"I'm not a bad guy, not a selfish guy," he said from his offseason home. "I don't know if there is a two- or three-year deal out there for me, but I would like to have more than a one-year deal. I don't want another one-and-done [contract]."
Branyan signed a one-year, $1.4 million contract with Seattle last December and responded with a career year, leading the team with 31 home runs and had a single-season high 76 RBIs before a herniated disk in his back ended his season in late August.
He has had three-days-a-week therapy since the end of the season and should be completely healthy long before the start of Spring Training.
Going into the offseason, he said he wanted to return to the Mariners and expected to be offered a contract for more than one year.
"I was informed by my agent [on Monday] that we were filing for free agency," Branyan said. "I was offered a one-year deal, but we felt it was pretty low and, quite honestly, we were looking for more than one year.
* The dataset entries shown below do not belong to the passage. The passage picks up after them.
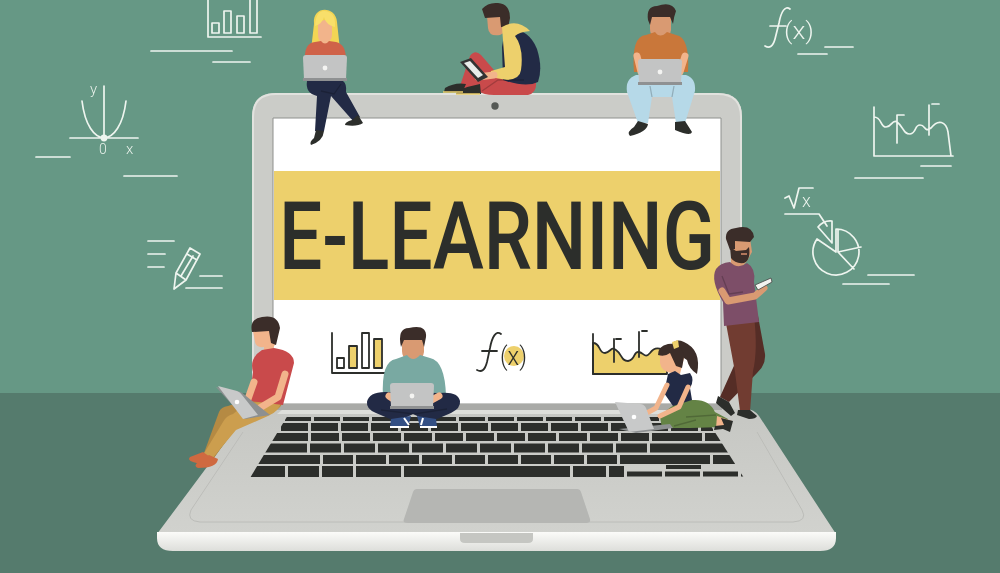
<!DOCTYPE html>
<html lang="en">
<head>
<meta charset="utf-8">
<title>E-Learning</title>
<style>
:root{--wall:#669885;--floor:#557b6d;--chalk:#eef5ef;--metal:#cbccc8;--metal-dark:#a9aaa7;--metal-light:#e3e3e0;--ink:#2c2e2b;--yellow:#edd06c;--skin:#f2b48b;--skin-dark:#d99a72;--navy:#222a45;--red:#c94a4b;--hair:#3b2d29}
html,body{margin:0;overflow:hidden;background:var(--wall)}
svg{display:block;width:1000px;height:573px}
.wall{fill:var(--wall)}.floor{fill:var(--floor)}
.chalk{fill:none;stroke:var(--chalk);stroke-width:1.7;stroke-linecap:round;stroke-linejoin:round}
.chalk-text{fill:var(--chalk);font-family:Roboto,"Open Sans",sans-serif;font-weight:300}
.icon{fill:none;stroke:var(--ink);stroke-width:1.8;stroke-linejoin:round;stroke-linecap:round}
.icon .accent{fill:var(--yellow)}
.formula{font-family:Roboto,"Open Sans",sans-serif;font-weight:300;font-size:26px;fill:var(--ink)}
.headline{font-family:Roboto,"Open Sans",sans-serif;font-weight:500;font-size:94px;fill:var(--ink)}
.metal{fill:var(--metal)}.metal-dark{fill:var(--metal-dark)}.metal-light{fill:var(--metal-light)}
.keys{fill:none;stroke:var(--ink)}
.skin{fill:var(--skin)}.skin-dark{fill:var(--skin-dark)}.hair{fill:var(--hair)}.navy{fill:var(--navy)}.red{fill:var(--red)}.yellow{fill:var(--yellow)}.ink{fill:var(--ink)}
.limb{fill:none;stroke:var(--skin);stroke-width:7;stroke-linecap:round;stroke-linejoin:round}
.fold{fill:none;stroke:#000;stroke-opacity:.2;stroke-width:1.3}
</style>
</head>
<body>
<svg viewBox="0 0 1000 573" role="img" aria-label="People studying around a large laptop">
<defs>
<linearGradient id="deck" x1="0" y1="0" x2="0" y2="1"><stop offset="0" stop-color="#c6c7c3"/><stop offset="1" stop-color="#d1d2ce"/></linearGradient>
<linearGradient id="edge" x1="0" y1="0" x2="0" y2="1"><stop offset="0" stop-color="#fbfbf9"/><stop offset="1" stop-color="#dddeda"/></linearGradient>
<clipPath id="key-area"><path d="M288 415H704L744 478H250Z"/></clipPath>
<g id="mini-laptop">
<path d="M3 0H41Q44 0 44 3L43 24H1L0 3Q0 0 3 0Z" fill="#c3c4c4"/>
<path d="M0 23H44V26H0Z" fill="#8f9192"/>
<circle cx="22" cy="13" r="2.4" fill="#f4f4f2"/>
</g>
</defs>

<rect class="wall" width="1000" height="573"/>
<rect class="floor" y="393" width="1000" height="180"/>

<g id="wall-sketches">
<g class="chalk">
<path d="M208 0V37H261M212 33V23H219V33ZM224 33V11H231V33ZM237 33V16H244V33ZM250 33V0M257 33V0M250 33H257"/>
<path d="M151 51H232M213 62H250M36 157H70M124 176H177"/>
<path d="M70 138H138M104 86V138M82 101C88 150 120 150 126 101"/>
<path d="M148 241H174M148 254H165M148 267H164M200 276H222M186 288H222"/>
<path d="M174 289L176 273L190 248L200 254L186 280ZM176 273L186 280M187 254L197 260M181 276L193 256"/>
<path d="M825 47H853M798 54H827"/>
<path d="M874 107V156H953M874 117C882 117 880 127 886 127C892 127 892 119 897 122C904 127 903 134 910 134C917 133 914 125 920 125C926 125 924 133 931 128C938 119 946 121 948 132L951 156M897 115V143M897 115H904M929 105V135M932 104H939"/>
<path d="M921 166H951M855 178H923M868 275H914M843 284H889"/>
<path d="M785 198L789 196L794 208L799 188H813M785 214H819L827 226"/>
<path d="M836 252V229A23 23 0 1 1 817 239ZM838 252V229M838 252L854 269M838 252L861 247M832 243L818 227Q824 220 832 221Z"/>
</g>
<circle cx="104" cy="138" r="3.4" fill="var(--chalk)"/>
<g class="chalk-text">
<text x="90" y="94" font-size="15">y</text><text x="99" y="154" font-size="14">0</text><text x="126" y="154" font-size="15">x</text>
<text x="802" y="207" font-size="18">x</text>
<text x="784" y="39" font-size="24" textLength="30" lengthAdjust="spacingAndGlyphs">(x)</text>
</g>
<path class="chalk" d="M790 9C785 5 781 12 779 23L775 39Q772 50 765 46M770 26H786"/>
</g>

<g id="laptop">
<path class="metal" d="M252 414V117Q252 93 276 93H718Q742 93 742 117V414Z"/>
<path d="M253 405V117Q253 94 276 94H718Q741 94 741 117V405" fill="none" stroke="#e1e2de" stroke-width="2"/>
<circle cx="495" cy="106" r="3.7" fill="#555955"/>
<path d="M273 118H721V404H273Z" fill="#fff" stroke="#8e908d"/>
<rect class="yellow" x="274" y="171" width="446" height="129"/>
<text class="headline" x="279" y="269" textLength="436" lengthAdjust="spacingAndGlyphs">E-LEARNING</text>
<g id="screen-icons" class="icon">
<path d="M332 333V373H385M337 368V358H344V368Z"/>
<path class="accent" d="M349 368V346H357V368ZM374 368V339H382V368Z"/>
<path d="M362 368V333H369V368Z"/>
<path class="accent" d="M593 374V343C601 343 598 353 605 353C611 352 611 346 616 350C622 354 621 361 628 361C636 360 633 351 639 352C644 353 645 359 650 353C655 346 665 346 667 360V374Z"/>
<path d="M593 334V374H658M614 339V362M616 339H621M639 332V357M642 331H647"/>
<circle class="accent" cx="514" cy="356" r="10" stroke="none"/>
<path d="M501 334C496 330 492 337 490 348L487 362Q484 374 477 370M482 351H497"/>
</g>
<text class="formula" x="500" y="365" textLength="27" lengthAdjust="spacingAndGlyphs">(x)</text>

<path d="M258 409H746Q754 409 759 416L836 534H157L242 420Q249 409 258 409Z" fill="url(#deck)"/>
<path class="metal-dark" d="M273 404H722V410H273Z"/>
<path d="M282 410H713L718 414H277Z" fill="#dedfdb"/>
<path d="M243 432L191 510Q186 521 200 522H793Q808 521 802 510L757 432" fill="none" stroke="#bcbdb9"/>
<path d="M157 532H836V538Q836 551 820 551H173Q157 551 157 538Z" fill="url(#edge)"/>
<path d="M460 533H533V539Q533 543 528 543H465Q460 543 460 539Z" fill="#c5c6c2"/>
<path d="M417 489H577Q580 489 581 492L590 519Q591 523 586 523H408Q402 523 404 519L413 492Q414 489 417 489Z" fill="#b5b6b3"/>
<g class="keys" clip-path="url(#key-area)">
<path d="M285 419H708" stroke-width="4" stroke-dasharray="26 3"/>
<path d="M281 427H713" stroke-width="8" stroke-dasharray="27 3"/>
<path d="M272 437H722" stroke-width="8" stroke-dasharray="36 3 28 3 28 3 28 3 28 3 28 3 28 3 28 3 28 3 28 3 28 3 28 3 50 3"/>
<path d="M265 448H728" stroke-width="9" stroke-dasharray="42 3 31 3 31 3 31 3 31 3 31 3 31 3 31 3 31 3 31 3 31 3 80 3"/>
<path d="M255 459.500H735" stroke-width="9" stroke-dasharray="65 3 30 3 30 3 30 3 30 3 30 3 30 3 30 3 30 3 30 3 90 3"/>
<path d="M249 471.500H624" stroke-width="11" stroke-dasharray="36 3 31 3 31 3 45 3 166 3 33 3 28 30"/>
<path d="M627 474H744" stroke-width="5" stroke-dasharray="35 3"/><path d="M666 467H701" stroke-width="4"/>
</g>
</g>

<g id="blonde-woman">
<path d="M314 24C312 5 336 6 337 22L340 50H311Z" fill="#f2d554"/>
<path class="skin" d="M318 23Q325 17 332 23V34Q332 40 328 42V48H321V42Q318 40 318 34Z"/>
<path d="M315 26Q316 10 325 11Q336 12 335 27Q326 25 324 17Q322 24 315 26Z" fill="#f8df6a"/>
<path d="M305 60Q304 43 315 42L321 41Q325 46 329 41L336 42Q346 44 346 60Z" fill="#cf6249"/>
<path class="navy" d="M307 81Q324 75 343 81Q347 84 346 92L360 117L354 122L331 96L324 131H315L317 96Q305 93 307 81Z"/>
<path class="fold" d="M321 91L334 94L341 84"/>
<path class="ink" d="M316 130L324 131Q323 141 311 145Q309 142 314 138ZM352 120L358 115L363 123Q357 127 345 125Q345 122 352 120Z"/>
<use href="#mini-laptop" x="303" y="55"/>
</g>

<g id="tablet-reader">
<path class="skin-dark" d="M487 16H507V31L500 35Q489 37 488 28Z"/>
<path class="hair" d="M482 9Q488 2 498 3Q510 4 510 18L508 28L501 27L500 17L485 18Z"/>
<path class="red" d="M460 86L470 56Q475 49 481 55L500 77L535 78Q539 92 528 95H494Q483 95 479 91L465 92Z"/>
<path class="navy" d="M505 29Q528 27 537 49Q543 68 538 82Q526 88 503 80L502 47Z"/>
<path class="yellow" d="M502 27Q517 18 530 31Q519 32 515 36Q524 48 521 70Q520 79 507 80L490 77L491 71L505 67Z"/>
<path class="limb" d="M494 75L478 77"/>
<path d="M460 62L471 58L488 77L478 82Z" fill="#333"/><path d="M464 63L470 61L483 75L478 78Z" fill="#e9ecea"/>
<path class="fold" d="M482 91L498 80H524"/>
<path class="ink" d="M445 88Q455 82 466 84L463 91Q452 93 444 92ZM457 91Q468 86 480 84L481 94H456Z"/>
<path d="M443 92H463M456 94H480" stroke="var(--yellow)" stroke-width="1.500"/>
</g>

<g id="orange-shirt-man">
<path class="skin-dark" d="M650 17H671V30Q670 36 666 38V45H655V38Q650 35 650 29Z"/>
<path class="hair" d="M648 20Q646 6 657 6Q672 1 676 11Q674 16 673 24L670 17H652L650 25Z"/>
<path d="M634 72Q631 36 646 35L655 32Q660 39 667 32L676 35Q690 37 688 72Z" fill="#c9773a"/>
<path d="M636 75H686Q696 78 695 91L685 123H676L672 97H652L648 123H638L627 92Q625 79 636 75Z" fill="#b6d9e8"/>
<path class="fold" d="M652 97L650 86M672 97L674 86"/>
<path class="limb" d="M637 56L641 72M685 56L680 72"/>
<path class="ink" d="M638 121L648 124Q647 132 630 136Q626 132 634 127ZM675 122L685 121L692 132Q691 137 675 130Z"/>
<use href="#mini-laptop" x="638" y="59"/>
</g>

<g id="red-shirt-man">
<path class="skin" d="M253 331L273 329L276 342L272 351H264V347Q256 348 255 342Z"/>
<path class="hair" d="M252 332Q249 319 262 317Q278 314 280 328L276 345L271 343L269 331Z"/>
<path d="M249 399L281 396Q285 406 276 410L235 428L214 458L204 453L219 412Q221 407 228 406Z" fill="#b58a43"/>
<path d="M247 403L281 401Q280 411 268 416L236 430L211 460L203 455L223 422Q226 416 233 414Z" fill="#cc9e4e"/>
<path class="red" d="M262 350L274 348Q294 351 294 363L283 405L249 401L253 372Q249 358 262 350Z"/>
<path class="limb" d="M285 374L278 397L258 409M254 382L248 399"/>
<path d="M216 387L241 392L270 415L245 419Z" fill="#8d9091"/>
<path d="M218 386L237 391Q240 392 242 395L258 415L243 419Z" fill="#c8c9c9"/><circle cx="237" cy="402" r="2.300" fill="#fff"/>
<path d="M203 452L213 459Q208 467 193 462Q187 460 190 457ZM209 455L218 459Q217 468 198 468Q193 466 198 462Z" fill="#cf6940"/>
</g>

<g id="cross-legged-man">
<path class="skin-dark" d="M402 338H424V352Q423 358 419 361V368H408V361Q402 358 402 351Z"/>
<path class="hair" d="M401 347Q397 328 409 328Q427 324 426 337L424 347L422 340H404Z"/>
<path d="M383 397Q381 361 396 359L407 355Q413 363 420 355L430 358Q445 361 446 396L434 403H393Z" fill="#79a9a2"/>
<path class="navy" d="M388 392Q369 391 367 402Q366 409 376 413L397 422L413 414L430 422L451 413Q461 408 460 401Q458 391 439 393Z"/>
<path class="limb" d="M389 396L398 402M439 396L428 402"/>
<path class="fold" d="M381 410L414 414L447 409"/>
<path d="M391 419L411 416L408 427H390ZM417 416L436 419L437 427H420Z" fill="#334f84"/>
<path d="M390 427H409M420 427H437M404 418L409 425M423 418L421 425" stroke="#fff" stroke-width="2"/>
<use href="#mini-laptop" x="390" y="383"/>
</g>

<g id="reclining-woman">
<path class="hair" d="M670 349Q673 337 684 342Q702 350 697 374Q689 369 687 360Z"/>
<path class="skin" d="M660 351L677 347L684 358L680 374L671 373Q661 371 660 363Z"/>
<path class="hair" d="M658 355Q658 346 668 344Q682 342 684 357L682 368L676 366L670 353Q665 357 658 355Z"/>
<path d="M672 342L678 340L679 347L674 349Z" fill="var(--yellow)"/>
<path d="M660 417Q676 399 693 400Q709 399 715 412L728 419L724 427L690 428H662Z" fill="#648345"/>
<path class="fold" d="M686 417L716 415M674 426L696 420"/>
<path class="navy" d="M668 374L675 371L681 375L690 373Q695 380 690 388L692 400L673 406L664 393Z"/>
<path class="limb" d="M667 385L656 408L645 414M688 387L679 407L660 416" style="stroke-width:5"/>
<path d="M717 416L732 421L730 429L716 428Z" fill="var(--skin)"/>
<path class="ink" d="M721 418L733 421L730 432L723 429L714 430L715 426L724 425Z"/>
<path d="M619 429L670 424L673 428L636 433Z" fill="#8d9091"/>
<path d="M615 402L640 404Q644 404 646 408L654 429L629 432Z" fill="#c8c9c9"/><circle cx="634" cy="417" r="2.300" fill="#fff"/>
</g>

<g id="leaning-man">
<path class="skin-dark" d="M731 239L750 238L752 252L747 261L741 268H731Z"/>
<path class="hair" d="M726 239Q725 229 736 228Q752 224 754 237L750 242L735 241V249L730 250Z"/>
<path class="hair" d="M730 247L736 251L746 250L749 247Q751 260 744 263Q735 264 731 258Z"/>
<path d="M741 254H747" stroke="#d98f6d" stroke-width="1.500"/>
<path d="M725 318L758 316L765 354Q766 365 757 373L729 402L720 397L737 359Z" fill="#552d26"/>
<path d="M725 318L754 316Q758 350 753 371L750 412L740 411L735 372Z" fill="#713c31"/>
<path d="M730 262Q738 270 747 263Q756 268 754 282L759 322L724 326L723 302Q710 280 716 269Q720 263 730 262Z" fill="#7d4e68"/>
<path class="fold" d="M722 276L729 294L743 292"/>
<path class="limb" d="M722 291L728 301L755 296L764 288" style="stroke:var(--skin-dark)"/>
<path d="M755 285L771 278L772 282L758 290Z" fill="#f3f3ef" stroke="#444" stroke-width=".8"/>
<path class="ink" d="M718 396L729 402L735 413L731 416L716 403ZM738 410H750L757 416Q756 419 749 419L737 415Z"/>
</g>
</svg>
</body>
</html>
He said [testing the market] was the only way we could get an idea of what my value is, so we rejected the offer."
The Mariners still have exclusive negotiating rights to Branyan until Nov. 20, leaving plenty of time to talk one-to-one.
"I would love to wake up tomorrow morning and hear that [Mariners general manager] Jack [Zduriencik] wants to go more than one year," Branyan said. "I'm tired of playing year-to-year. It's crazy. It's no secret that I would like to play the next two or three years in a Mariners uniform."
He remains hopeful that things will work out.
"My agent [Danny Lozano] said he's confident that we will get something done with Seattle," Branyan said. "He also told me not to take the [one-year offer] personally. It's just part of the negotiating process. He knows and the Mariners know I would take less to play there than somewhere else. All I want is to be treated fairly."
Meanwhile, it was reported by the News Tribune on Tuesday that the Mariners also had made a multiyear offer to shortstop Jack Wilson and it apparently was rejected, though club officials could not be reached to comment.
The Mariners have the choice of picking up the $8.4 million option for next season, buy out the final year of the deal for $600,000, or try to work out a new contract for the 31-year-old acquired from the Pirates on July 29 in a seven-player trade.
Injuries limited Wilson to 31 games with Seattle, and he batted .224 with one home run and eight RBIs after batting .267 with four home runs and 31 RBIs in 87 games with the Pirates.
There was no further news Tuesday on Ken Griffey Jr. His agent, Brian Goldberg, and the Mariners continue to discuss a one-year contract for the future Hall of Famer.
Jim Street is a reporter for MLB.com. This story was not subject to the approval of Major League Baseball or its clubs.